9. Acceptance – The ninth stage of racism is Acceptance. This is the phase I am waiting for America to reach. There is no more denying that racism is real. There is no more denying that racism is embedded in just about every system in America. There is no more denying that America elected a racist into the highest office in the land. The evidence is clear. This nation was built on racism, and this nation continues to feed off the undying fruit of racism. It is time for America to stop dealing with the fruit and deal with the root. Now it is time to accept this painful reality. You cannot deny or rationalize it away. It simply is. Facing this truth and owning this truth is difficult for many, but until you are able to get to this phase, change will not take place. Dealing with racism means accepting that racism exists. It means accepting that yes, your father was a racist. It means acknowledging that your family wealth was gained due to slavery. It means you are in your position not because you were better qualified but because the other applicant was Black and the hiring manager didn’t like Black people. It means acknowledging some ugly and hidden truths about yourself that are difficult to admit. But only through admitting and accepting them can you begin to change.
10. Action – The final stage of facing racism is Action. I like to call this phase, “So Now What?” Now that you have admitted that racism is real, now what? What do you do with this reality? Now isn’t the time to sit and do nothing. Do something! Stand up. Speak out. Advocate for others. Donate your time. Give resources. Attend a local meeting that focuses on race relations. Read. Educate yourself. Equip yourself to speak to those that are where you once were when it comes to facing racism. Get comfortable being uncomfortable. Check yourself. Understand that people are in different phases of facing racism. Listen. Don’t assume because you now understand that racism is, in fact, real, that you are the spokesperson for race relations.
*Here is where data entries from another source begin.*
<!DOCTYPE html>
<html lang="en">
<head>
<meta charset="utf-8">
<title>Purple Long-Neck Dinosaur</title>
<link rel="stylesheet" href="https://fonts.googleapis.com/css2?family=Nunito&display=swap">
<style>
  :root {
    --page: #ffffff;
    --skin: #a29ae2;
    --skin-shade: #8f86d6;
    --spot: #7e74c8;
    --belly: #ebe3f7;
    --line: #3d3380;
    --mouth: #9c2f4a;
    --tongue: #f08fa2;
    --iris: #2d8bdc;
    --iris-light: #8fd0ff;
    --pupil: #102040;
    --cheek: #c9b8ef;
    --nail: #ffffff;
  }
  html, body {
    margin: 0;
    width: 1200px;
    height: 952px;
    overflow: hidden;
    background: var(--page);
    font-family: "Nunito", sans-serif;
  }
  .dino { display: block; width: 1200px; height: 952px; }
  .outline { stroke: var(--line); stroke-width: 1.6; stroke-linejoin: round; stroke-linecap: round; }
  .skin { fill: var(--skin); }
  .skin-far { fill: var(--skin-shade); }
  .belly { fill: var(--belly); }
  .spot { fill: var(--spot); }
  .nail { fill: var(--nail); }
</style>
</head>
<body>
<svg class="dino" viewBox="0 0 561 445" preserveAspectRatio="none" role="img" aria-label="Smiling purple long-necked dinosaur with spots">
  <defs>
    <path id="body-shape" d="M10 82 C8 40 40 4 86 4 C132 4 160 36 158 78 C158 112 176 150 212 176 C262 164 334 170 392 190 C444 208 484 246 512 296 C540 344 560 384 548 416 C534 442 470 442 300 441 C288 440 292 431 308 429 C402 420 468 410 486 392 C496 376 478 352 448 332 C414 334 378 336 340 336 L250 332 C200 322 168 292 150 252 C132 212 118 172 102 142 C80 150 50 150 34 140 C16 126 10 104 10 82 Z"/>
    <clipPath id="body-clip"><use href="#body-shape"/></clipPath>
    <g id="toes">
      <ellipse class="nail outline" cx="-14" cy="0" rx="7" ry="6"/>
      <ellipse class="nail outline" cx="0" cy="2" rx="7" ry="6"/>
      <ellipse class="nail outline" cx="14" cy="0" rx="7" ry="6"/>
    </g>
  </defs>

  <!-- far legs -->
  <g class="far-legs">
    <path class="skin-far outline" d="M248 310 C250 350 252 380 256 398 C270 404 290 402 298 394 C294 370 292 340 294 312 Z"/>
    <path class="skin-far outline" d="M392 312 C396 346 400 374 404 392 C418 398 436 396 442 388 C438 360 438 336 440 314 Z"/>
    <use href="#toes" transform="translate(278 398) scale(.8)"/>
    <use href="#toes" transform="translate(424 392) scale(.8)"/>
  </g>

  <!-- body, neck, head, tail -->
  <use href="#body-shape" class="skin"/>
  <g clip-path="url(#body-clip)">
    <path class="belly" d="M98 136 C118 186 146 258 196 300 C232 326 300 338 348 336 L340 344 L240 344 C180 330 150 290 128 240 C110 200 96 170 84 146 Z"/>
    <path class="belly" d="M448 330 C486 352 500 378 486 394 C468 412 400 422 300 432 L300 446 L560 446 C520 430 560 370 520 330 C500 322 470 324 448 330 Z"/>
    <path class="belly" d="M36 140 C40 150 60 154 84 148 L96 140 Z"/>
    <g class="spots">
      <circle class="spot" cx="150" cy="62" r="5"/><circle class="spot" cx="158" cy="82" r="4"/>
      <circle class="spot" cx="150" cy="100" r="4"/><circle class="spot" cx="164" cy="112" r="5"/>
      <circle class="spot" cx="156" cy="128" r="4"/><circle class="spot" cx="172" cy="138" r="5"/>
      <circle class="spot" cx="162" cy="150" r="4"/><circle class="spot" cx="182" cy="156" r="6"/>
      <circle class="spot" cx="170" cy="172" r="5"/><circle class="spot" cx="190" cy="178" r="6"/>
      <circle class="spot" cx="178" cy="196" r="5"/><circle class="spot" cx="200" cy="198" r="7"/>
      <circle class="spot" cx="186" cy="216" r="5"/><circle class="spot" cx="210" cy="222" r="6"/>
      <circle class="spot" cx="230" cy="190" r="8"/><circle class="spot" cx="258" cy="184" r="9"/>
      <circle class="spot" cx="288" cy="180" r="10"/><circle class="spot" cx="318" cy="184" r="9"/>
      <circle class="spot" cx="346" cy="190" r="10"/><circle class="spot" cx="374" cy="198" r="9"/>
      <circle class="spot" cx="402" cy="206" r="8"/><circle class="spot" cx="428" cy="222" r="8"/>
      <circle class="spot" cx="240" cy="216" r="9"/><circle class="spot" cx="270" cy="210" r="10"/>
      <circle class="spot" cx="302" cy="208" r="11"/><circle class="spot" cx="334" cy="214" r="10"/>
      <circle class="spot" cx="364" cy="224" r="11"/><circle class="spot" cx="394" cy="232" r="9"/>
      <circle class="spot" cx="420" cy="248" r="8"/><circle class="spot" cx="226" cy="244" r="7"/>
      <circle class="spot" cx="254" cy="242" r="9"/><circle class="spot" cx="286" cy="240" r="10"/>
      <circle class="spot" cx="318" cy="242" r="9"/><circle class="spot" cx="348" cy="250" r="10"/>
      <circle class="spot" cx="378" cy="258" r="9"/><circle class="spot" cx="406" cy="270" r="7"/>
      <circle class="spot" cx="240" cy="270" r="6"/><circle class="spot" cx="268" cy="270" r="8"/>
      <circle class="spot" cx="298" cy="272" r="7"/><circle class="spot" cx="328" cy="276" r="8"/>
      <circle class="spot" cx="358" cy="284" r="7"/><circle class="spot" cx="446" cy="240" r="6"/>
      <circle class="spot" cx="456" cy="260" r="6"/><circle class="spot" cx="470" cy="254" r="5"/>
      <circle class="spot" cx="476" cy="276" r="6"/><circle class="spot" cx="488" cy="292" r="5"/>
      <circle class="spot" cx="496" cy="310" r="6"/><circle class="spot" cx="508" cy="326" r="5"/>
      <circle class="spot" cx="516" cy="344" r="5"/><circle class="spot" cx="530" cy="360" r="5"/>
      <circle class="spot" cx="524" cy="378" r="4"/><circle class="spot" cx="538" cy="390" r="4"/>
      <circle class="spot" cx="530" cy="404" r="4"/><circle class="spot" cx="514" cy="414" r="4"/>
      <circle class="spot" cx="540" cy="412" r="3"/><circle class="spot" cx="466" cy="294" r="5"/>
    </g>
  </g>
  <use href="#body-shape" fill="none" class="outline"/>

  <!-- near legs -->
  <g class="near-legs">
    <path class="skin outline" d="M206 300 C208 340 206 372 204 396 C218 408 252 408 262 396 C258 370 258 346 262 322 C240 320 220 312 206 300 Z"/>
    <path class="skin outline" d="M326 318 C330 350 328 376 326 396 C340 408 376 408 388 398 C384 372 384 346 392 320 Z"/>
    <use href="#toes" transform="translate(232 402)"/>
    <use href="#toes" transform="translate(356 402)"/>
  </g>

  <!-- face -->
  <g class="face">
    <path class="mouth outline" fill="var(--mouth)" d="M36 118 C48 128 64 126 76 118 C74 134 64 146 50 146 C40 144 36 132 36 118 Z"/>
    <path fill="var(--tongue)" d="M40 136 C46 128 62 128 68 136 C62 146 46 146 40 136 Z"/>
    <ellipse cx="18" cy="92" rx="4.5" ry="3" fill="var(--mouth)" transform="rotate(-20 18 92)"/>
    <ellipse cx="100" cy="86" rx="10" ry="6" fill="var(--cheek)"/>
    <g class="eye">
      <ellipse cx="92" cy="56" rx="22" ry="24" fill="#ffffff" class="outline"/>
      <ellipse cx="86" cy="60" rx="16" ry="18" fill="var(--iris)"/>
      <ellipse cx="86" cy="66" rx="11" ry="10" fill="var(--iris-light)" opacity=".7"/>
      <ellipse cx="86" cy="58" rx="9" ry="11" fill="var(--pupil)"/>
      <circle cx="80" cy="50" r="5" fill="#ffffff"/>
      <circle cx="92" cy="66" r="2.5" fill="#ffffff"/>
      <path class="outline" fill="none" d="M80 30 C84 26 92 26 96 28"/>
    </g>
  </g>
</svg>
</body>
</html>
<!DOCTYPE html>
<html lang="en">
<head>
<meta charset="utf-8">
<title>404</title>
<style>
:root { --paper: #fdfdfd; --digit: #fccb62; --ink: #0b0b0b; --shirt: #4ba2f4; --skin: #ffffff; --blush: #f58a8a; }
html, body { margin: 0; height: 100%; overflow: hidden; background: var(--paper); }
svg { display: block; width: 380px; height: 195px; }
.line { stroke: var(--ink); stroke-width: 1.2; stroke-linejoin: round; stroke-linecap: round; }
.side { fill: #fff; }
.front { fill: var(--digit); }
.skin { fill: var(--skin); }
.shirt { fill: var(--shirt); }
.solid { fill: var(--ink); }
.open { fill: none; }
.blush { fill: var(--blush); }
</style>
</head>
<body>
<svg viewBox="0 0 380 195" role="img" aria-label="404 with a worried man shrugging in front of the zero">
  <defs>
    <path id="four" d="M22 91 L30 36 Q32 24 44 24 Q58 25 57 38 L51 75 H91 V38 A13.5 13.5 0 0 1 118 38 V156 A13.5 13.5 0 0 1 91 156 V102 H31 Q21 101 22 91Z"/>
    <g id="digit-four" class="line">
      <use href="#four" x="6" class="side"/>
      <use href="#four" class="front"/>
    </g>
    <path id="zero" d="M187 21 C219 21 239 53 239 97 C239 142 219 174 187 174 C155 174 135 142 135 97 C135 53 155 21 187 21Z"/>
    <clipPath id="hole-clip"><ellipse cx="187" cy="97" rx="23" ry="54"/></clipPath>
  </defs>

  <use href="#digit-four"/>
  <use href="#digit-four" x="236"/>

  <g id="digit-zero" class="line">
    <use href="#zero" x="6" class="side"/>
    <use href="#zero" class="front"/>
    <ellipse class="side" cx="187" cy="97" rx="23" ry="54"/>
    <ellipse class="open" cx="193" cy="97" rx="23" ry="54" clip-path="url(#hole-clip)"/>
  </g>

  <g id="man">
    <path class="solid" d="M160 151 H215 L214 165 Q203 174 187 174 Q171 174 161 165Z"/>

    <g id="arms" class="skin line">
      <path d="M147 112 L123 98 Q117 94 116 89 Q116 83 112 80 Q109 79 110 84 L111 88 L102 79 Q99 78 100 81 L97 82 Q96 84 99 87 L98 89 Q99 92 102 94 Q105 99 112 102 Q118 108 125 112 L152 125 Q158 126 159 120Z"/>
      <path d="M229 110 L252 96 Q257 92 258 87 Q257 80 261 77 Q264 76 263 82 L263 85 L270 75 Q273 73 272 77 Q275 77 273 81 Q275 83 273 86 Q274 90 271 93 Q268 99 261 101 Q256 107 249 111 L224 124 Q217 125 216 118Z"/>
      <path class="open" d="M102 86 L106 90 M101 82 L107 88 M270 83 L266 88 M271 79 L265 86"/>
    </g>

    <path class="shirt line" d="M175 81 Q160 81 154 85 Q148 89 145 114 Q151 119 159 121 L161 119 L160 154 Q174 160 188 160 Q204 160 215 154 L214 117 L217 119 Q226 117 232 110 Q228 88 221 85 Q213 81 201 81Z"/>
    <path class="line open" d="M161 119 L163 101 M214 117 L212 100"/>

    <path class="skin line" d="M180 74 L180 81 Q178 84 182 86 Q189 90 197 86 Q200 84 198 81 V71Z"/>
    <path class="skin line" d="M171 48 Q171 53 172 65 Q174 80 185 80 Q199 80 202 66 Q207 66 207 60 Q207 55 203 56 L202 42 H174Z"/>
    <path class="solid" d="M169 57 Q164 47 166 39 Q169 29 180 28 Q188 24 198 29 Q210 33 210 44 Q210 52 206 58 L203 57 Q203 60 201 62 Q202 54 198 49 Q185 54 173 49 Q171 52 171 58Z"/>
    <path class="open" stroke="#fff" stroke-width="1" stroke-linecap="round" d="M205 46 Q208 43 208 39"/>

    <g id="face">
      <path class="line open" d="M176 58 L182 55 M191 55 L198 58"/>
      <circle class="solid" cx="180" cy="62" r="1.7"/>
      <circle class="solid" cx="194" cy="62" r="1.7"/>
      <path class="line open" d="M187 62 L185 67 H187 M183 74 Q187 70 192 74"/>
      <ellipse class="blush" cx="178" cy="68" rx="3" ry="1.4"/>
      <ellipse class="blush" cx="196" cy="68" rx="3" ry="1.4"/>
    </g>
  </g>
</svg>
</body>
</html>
Some people have been in this fight for justice for a long time. Listen to them and learn from them.
Understanding these 10 stages of racism have helped me maintain my composure when I speak to people about racism. (Most times. I’m not perfect.) I used to get so upset when people would deflect or lash out in anger. Now I understand there are stages they must go through in order to get to accepting and facing racism. My job as a writer is to continue to hold up the mirror until they see themselves, face themselves, and are ready to accept the truth.